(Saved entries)
■ ■ ■ ■ ■

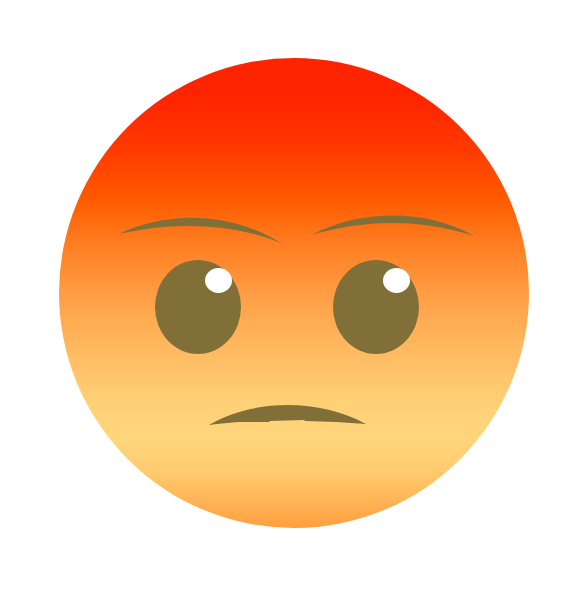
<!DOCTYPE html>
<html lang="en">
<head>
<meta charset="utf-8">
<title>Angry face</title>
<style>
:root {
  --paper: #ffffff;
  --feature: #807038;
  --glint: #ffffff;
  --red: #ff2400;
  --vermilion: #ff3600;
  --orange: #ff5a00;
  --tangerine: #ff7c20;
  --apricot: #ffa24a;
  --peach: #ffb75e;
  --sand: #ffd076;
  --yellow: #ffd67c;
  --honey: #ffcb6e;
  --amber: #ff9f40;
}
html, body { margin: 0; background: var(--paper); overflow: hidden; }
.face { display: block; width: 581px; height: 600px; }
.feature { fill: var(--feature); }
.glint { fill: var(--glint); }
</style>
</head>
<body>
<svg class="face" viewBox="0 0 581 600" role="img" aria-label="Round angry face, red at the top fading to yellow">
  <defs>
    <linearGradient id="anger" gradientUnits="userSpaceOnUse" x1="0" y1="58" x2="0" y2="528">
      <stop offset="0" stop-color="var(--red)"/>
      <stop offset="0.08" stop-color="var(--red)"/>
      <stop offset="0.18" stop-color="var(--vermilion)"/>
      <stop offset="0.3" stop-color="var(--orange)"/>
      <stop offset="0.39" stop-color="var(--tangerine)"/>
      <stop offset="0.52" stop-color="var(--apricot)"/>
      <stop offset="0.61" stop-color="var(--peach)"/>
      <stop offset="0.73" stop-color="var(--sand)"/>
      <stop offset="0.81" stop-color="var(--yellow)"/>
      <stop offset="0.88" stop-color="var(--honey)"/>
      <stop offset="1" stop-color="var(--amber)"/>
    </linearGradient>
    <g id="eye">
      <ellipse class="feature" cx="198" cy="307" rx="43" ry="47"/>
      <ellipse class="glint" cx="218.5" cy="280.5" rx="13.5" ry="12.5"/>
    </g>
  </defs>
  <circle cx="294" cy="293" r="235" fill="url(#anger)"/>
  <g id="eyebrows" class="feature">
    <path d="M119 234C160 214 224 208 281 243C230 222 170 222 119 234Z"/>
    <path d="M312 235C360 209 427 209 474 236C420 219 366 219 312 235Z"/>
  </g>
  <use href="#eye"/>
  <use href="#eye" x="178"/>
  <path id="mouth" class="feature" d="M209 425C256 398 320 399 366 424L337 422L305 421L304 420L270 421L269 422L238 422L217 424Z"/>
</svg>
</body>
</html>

■ ■ ■ ■ ■

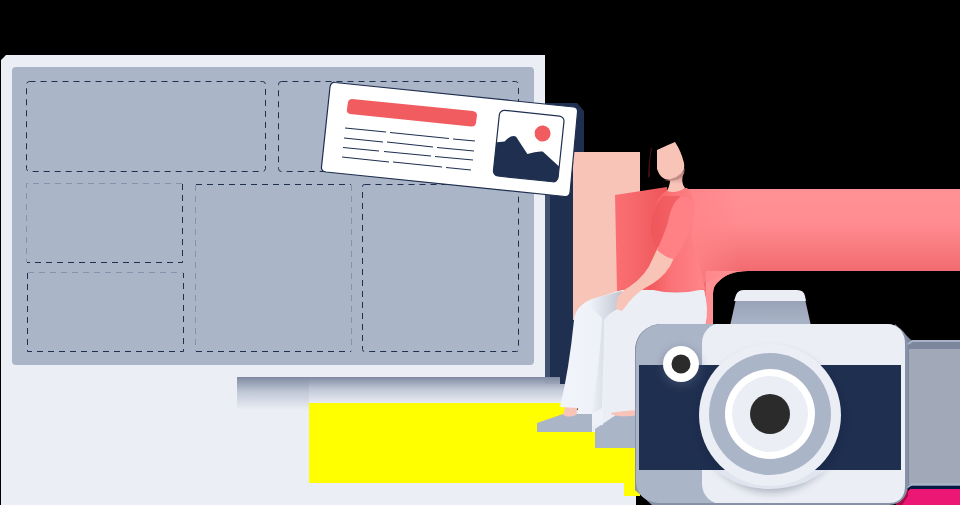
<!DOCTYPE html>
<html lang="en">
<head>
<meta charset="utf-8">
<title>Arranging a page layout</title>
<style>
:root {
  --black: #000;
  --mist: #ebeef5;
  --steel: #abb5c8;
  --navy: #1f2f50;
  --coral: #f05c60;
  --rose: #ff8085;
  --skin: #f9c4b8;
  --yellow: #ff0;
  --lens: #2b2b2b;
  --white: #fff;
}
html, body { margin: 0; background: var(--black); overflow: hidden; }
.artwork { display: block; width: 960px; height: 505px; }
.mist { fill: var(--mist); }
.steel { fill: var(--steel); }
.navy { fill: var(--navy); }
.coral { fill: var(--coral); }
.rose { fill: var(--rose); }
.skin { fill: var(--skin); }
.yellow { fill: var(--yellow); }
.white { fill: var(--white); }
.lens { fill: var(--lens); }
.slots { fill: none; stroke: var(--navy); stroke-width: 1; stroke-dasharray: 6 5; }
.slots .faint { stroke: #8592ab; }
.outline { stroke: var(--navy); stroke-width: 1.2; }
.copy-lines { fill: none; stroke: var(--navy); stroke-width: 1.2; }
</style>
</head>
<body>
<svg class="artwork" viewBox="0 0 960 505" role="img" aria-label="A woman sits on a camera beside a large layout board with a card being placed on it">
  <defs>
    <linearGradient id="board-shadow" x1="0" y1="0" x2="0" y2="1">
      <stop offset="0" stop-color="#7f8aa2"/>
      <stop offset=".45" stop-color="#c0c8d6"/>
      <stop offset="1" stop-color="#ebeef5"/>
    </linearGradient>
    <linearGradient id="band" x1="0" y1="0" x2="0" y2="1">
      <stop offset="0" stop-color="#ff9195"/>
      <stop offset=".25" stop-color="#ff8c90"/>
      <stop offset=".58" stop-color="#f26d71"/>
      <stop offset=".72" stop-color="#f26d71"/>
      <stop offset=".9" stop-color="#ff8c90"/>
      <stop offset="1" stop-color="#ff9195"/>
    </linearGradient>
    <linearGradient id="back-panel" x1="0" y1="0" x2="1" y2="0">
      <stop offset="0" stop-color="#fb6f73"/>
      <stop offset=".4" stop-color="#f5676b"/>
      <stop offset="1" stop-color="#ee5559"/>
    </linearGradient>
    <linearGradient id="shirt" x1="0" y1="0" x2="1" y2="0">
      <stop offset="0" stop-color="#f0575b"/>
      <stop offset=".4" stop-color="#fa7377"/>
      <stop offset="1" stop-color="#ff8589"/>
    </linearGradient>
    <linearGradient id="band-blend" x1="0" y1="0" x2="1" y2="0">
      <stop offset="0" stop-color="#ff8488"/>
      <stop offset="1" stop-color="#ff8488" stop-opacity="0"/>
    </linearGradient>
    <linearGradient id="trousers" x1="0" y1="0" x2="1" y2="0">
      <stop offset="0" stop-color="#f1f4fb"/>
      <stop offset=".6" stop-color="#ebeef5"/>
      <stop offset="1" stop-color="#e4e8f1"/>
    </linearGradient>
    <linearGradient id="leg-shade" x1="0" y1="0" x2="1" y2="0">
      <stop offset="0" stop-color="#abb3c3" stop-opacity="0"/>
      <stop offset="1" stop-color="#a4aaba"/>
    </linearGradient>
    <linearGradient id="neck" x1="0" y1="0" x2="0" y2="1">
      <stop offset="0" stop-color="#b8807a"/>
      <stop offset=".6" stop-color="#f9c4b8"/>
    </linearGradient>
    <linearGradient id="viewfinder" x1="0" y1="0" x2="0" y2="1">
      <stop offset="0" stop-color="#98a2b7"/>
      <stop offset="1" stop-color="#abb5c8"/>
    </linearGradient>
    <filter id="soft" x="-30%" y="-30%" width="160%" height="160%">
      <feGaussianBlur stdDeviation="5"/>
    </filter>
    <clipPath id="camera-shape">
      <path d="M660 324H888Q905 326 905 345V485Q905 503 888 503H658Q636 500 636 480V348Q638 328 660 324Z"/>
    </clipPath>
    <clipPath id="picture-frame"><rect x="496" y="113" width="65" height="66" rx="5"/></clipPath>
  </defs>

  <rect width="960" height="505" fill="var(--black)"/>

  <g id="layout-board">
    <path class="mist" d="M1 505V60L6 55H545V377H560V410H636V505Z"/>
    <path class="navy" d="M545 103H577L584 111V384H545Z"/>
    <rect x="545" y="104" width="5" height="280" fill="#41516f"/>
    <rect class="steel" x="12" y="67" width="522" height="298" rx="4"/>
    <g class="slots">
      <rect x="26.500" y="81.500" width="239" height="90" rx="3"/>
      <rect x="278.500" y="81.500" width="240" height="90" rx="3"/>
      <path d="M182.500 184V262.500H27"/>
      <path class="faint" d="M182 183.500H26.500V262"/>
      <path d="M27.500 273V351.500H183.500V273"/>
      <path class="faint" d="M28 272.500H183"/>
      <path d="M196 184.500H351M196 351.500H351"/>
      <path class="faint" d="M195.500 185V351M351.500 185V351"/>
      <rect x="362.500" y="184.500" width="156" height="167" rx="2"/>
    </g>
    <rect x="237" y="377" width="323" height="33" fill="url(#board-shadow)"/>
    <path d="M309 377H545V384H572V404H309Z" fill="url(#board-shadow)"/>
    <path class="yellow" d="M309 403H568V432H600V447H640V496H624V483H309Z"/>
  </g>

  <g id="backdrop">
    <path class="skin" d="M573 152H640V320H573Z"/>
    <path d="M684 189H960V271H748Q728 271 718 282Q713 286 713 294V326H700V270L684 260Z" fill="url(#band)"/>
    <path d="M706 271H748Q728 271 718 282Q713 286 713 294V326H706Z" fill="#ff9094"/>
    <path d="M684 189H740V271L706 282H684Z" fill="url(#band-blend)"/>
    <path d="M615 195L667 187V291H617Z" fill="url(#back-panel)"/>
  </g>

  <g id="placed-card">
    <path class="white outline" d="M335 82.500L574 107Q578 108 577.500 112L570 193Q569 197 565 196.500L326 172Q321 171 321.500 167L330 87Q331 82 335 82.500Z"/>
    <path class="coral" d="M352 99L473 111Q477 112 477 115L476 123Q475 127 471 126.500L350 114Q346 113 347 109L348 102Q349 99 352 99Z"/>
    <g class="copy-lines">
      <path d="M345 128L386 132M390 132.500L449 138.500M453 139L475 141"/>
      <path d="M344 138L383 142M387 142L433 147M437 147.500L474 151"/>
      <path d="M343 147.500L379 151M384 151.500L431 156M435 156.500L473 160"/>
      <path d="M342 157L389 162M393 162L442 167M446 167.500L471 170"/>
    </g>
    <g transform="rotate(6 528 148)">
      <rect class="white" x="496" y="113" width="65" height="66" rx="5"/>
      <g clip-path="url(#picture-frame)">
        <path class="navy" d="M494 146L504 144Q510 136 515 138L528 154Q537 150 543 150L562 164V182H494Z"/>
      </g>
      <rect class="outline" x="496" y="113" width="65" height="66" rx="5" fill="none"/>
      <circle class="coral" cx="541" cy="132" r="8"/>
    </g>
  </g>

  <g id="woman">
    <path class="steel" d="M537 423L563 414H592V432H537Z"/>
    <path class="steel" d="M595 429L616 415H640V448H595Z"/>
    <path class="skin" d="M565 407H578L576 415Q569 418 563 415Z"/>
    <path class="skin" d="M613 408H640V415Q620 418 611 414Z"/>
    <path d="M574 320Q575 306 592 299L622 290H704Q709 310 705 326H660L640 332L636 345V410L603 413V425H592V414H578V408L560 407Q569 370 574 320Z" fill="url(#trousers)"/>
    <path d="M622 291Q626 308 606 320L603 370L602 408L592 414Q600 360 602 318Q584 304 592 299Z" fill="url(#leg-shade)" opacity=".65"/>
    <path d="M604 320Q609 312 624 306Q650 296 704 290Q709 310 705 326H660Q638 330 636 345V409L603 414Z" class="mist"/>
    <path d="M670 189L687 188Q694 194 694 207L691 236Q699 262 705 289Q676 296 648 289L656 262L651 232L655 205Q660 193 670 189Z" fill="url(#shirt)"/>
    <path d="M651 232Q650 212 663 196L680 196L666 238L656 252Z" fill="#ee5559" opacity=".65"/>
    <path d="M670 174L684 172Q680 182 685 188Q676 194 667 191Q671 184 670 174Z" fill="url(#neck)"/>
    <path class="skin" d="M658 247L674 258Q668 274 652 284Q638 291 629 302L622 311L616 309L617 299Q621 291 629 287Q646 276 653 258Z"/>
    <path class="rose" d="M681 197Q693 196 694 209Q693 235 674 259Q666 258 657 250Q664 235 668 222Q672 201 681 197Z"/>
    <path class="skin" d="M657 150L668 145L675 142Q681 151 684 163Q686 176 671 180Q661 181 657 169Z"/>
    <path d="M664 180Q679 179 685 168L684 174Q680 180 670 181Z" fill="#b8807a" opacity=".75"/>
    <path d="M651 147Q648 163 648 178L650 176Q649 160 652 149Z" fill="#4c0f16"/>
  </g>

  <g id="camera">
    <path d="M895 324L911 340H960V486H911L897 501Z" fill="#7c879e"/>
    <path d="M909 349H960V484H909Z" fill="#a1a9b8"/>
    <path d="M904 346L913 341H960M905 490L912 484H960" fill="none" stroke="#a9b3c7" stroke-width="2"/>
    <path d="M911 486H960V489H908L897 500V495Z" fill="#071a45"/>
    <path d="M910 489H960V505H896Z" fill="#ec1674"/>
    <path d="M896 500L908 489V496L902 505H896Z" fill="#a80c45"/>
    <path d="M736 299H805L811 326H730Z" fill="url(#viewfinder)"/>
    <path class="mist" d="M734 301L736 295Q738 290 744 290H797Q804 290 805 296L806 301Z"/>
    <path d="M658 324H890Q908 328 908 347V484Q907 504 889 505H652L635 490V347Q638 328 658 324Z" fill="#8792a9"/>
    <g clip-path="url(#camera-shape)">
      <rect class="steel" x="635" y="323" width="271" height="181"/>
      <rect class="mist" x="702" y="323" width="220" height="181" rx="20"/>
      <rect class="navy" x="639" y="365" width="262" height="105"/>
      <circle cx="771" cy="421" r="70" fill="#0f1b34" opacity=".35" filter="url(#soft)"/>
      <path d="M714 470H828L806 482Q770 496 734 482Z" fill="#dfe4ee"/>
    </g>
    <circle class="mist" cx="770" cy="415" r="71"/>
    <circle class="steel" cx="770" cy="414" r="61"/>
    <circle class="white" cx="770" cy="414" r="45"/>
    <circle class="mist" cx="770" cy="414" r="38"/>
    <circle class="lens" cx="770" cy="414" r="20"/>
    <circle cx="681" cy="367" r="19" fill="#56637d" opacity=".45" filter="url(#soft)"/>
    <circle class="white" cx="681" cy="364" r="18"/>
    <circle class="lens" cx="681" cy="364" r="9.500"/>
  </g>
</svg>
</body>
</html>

■ ■ ■ ■ ■

#### Assigned task:
Only the lines above starting at the line that holds "--glint: #ffffff;" and ending at the line that holds "block; width: 581px;" are to be repeated, exactly and in full.

#### Reply:
  --glint: #ffffff;
  --red: #ff2400;
  --vermilion: #ff3600;
  --orange: #ff5a00;
  --tangerine: #ff7c20;
  --apricot: #ffa24a;
  --peach: #ffb75e;
  --sand: #ffd076;
  --yellow: #ffd67c;
  --honey: #ffcb6e;
  --amber: #ff9f40;
}
html, body { margin: 0; background: var(--paper); overflow: hidden; }
.face { display: block; width: 581px; height: 600px; }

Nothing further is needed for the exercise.